▶ [What the task asks]: Beneath this task is a listing; tally its lines that contain "body" and give only the total.
%%
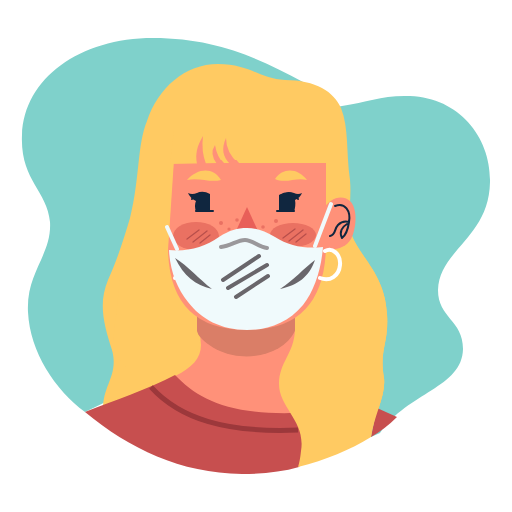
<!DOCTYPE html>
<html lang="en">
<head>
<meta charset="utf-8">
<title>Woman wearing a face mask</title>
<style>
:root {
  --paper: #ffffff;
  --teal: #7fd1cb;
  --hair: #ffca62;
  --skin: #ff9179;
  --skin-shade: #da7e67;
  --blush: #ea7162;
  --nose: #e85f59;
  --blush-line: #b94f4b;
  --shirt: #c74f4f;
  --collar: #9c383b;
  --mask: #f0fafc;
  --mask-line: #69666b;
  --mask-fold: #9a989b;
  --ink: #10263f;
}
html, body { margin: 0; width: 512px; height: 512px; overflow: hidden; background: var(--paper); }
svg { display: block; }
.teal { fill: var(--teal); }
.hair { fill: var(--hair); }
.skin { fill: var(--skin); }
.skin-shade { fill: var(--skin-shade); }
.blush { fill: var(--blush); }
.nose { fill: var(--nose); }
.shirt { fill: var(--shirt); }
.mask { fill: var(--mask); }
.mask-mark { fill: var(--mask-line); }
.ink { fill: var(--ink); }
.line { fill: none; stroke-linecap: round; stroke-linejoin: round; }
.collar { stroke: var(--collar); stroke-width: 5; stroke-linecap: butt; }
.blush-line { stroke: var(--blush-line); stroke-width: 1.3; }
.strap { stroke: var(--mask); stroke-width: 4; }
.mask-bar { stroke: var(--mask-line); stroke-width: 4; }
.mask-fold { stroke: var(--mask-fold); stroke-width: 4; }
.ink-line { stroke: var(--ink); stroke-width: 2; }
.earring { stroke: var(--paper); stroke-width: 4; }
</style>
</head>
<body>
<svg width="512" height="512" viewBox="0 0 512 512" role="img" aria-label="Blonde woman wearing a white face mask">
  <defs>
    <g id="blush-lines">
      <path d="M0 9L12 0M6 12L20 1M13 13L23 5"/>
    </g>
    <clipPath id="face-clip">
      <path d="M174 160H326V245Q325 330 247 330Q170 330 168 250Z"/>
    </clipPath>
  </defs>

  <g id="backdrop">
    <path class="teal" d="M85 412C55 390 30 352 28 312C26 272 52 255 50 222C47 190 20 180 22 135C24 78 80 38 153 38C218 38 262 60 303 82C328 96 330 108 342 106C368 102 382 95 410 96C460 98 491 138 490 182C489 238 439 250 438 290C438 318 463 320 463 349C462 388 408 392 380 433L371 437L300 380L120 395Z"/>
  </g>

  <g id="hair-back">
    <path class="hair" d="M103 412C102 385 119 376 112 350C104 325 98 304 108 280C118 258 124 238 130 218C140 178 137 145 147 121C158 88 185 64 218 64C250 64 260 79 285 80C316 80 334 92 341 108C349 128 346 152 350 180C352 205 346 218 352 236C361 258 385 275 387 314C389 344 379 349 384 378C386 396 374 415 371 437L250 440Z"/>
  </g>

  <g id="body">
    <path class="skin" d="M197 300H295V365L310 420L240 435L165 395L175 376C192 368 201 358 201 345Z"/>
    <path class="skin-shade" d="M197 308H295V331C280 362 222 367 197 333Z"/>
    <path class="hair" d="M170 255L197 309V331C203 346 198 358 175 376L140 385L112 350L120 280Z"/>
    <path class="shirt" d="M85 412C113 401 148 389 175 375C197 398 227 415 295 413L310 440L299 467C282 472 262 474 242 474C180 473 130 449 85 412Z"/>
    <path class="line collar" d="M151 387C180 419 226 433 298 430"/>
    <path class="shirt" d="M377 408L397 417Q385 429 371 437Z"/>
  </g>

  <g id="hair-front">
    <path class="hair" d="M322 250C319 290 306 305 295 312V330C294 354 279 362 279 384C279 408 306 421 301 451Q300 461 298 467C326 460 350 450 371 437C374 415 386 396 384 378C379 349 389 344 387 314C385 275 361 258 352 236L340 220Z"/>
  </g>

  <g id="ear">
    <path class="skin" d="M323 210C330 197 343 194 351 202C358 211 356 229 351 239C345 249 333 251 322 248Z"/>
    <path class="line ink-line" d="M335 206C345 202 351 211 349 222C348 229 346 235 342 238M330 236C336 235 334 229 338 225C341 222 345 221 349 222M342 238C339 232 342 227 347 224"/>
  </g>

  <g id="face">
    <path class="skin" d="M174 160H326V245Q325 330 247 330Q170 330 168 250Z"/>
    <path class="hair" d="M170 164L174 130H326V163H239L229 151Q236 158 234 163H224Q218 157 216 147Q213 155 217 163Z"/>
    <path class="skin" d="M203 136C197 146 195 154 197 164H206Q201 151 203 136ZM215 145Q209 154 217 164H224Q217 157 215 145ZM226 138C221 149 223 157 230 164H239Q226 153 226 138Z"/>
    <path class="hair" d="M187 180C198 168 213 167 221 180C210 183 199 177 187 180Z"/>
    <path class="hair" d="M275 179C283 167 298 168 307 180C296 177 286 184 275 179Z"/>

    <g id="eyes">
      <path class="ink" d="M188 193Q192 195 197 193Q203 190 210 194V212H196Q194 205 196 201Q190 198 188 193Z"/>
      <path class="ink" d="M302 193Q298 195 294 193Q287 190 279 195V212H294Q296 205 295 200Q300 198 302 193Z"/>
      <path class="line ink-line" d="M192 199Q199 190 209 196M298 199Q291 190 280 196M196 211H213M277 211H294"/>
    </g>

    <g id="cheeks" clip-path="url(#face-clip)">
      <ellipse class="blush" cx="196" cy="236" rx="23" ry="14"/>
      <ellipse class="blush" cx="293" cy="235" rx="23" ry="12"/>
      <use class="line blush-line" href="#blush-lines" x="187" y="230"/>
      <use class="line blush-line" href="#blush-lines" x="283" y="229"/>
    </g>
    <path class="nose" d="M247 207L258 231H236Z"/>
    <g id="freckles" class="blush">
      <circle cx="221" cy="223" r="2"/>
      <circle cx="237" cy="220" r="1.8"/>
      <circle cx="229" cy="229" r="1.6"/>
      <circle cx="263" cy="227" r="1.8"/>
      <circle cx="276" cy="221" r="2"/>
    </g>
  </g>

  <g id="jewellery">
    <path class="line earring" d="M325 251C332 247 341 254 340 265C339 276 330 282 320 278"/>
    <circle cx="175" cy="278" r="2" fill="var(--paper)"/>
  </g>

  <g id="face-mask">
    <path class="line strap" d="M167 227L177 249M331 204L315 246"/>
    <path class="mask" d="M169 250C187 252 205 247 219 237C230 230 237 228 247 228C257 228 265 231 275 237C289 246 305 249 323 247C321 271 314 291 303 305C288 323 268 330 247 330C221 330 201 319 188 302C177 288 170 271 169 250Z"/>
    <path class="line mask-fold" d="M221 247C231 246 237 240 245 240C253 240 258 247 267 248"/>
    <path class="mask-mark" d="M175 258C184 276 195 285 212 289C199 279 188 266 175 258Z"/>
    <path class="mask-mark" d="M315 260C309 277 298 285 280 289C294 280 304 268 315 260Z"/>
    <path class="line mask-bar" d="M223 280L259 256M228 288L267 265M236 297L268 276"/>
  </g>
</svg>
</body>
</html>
%%
▶ [Finished exercise]: 4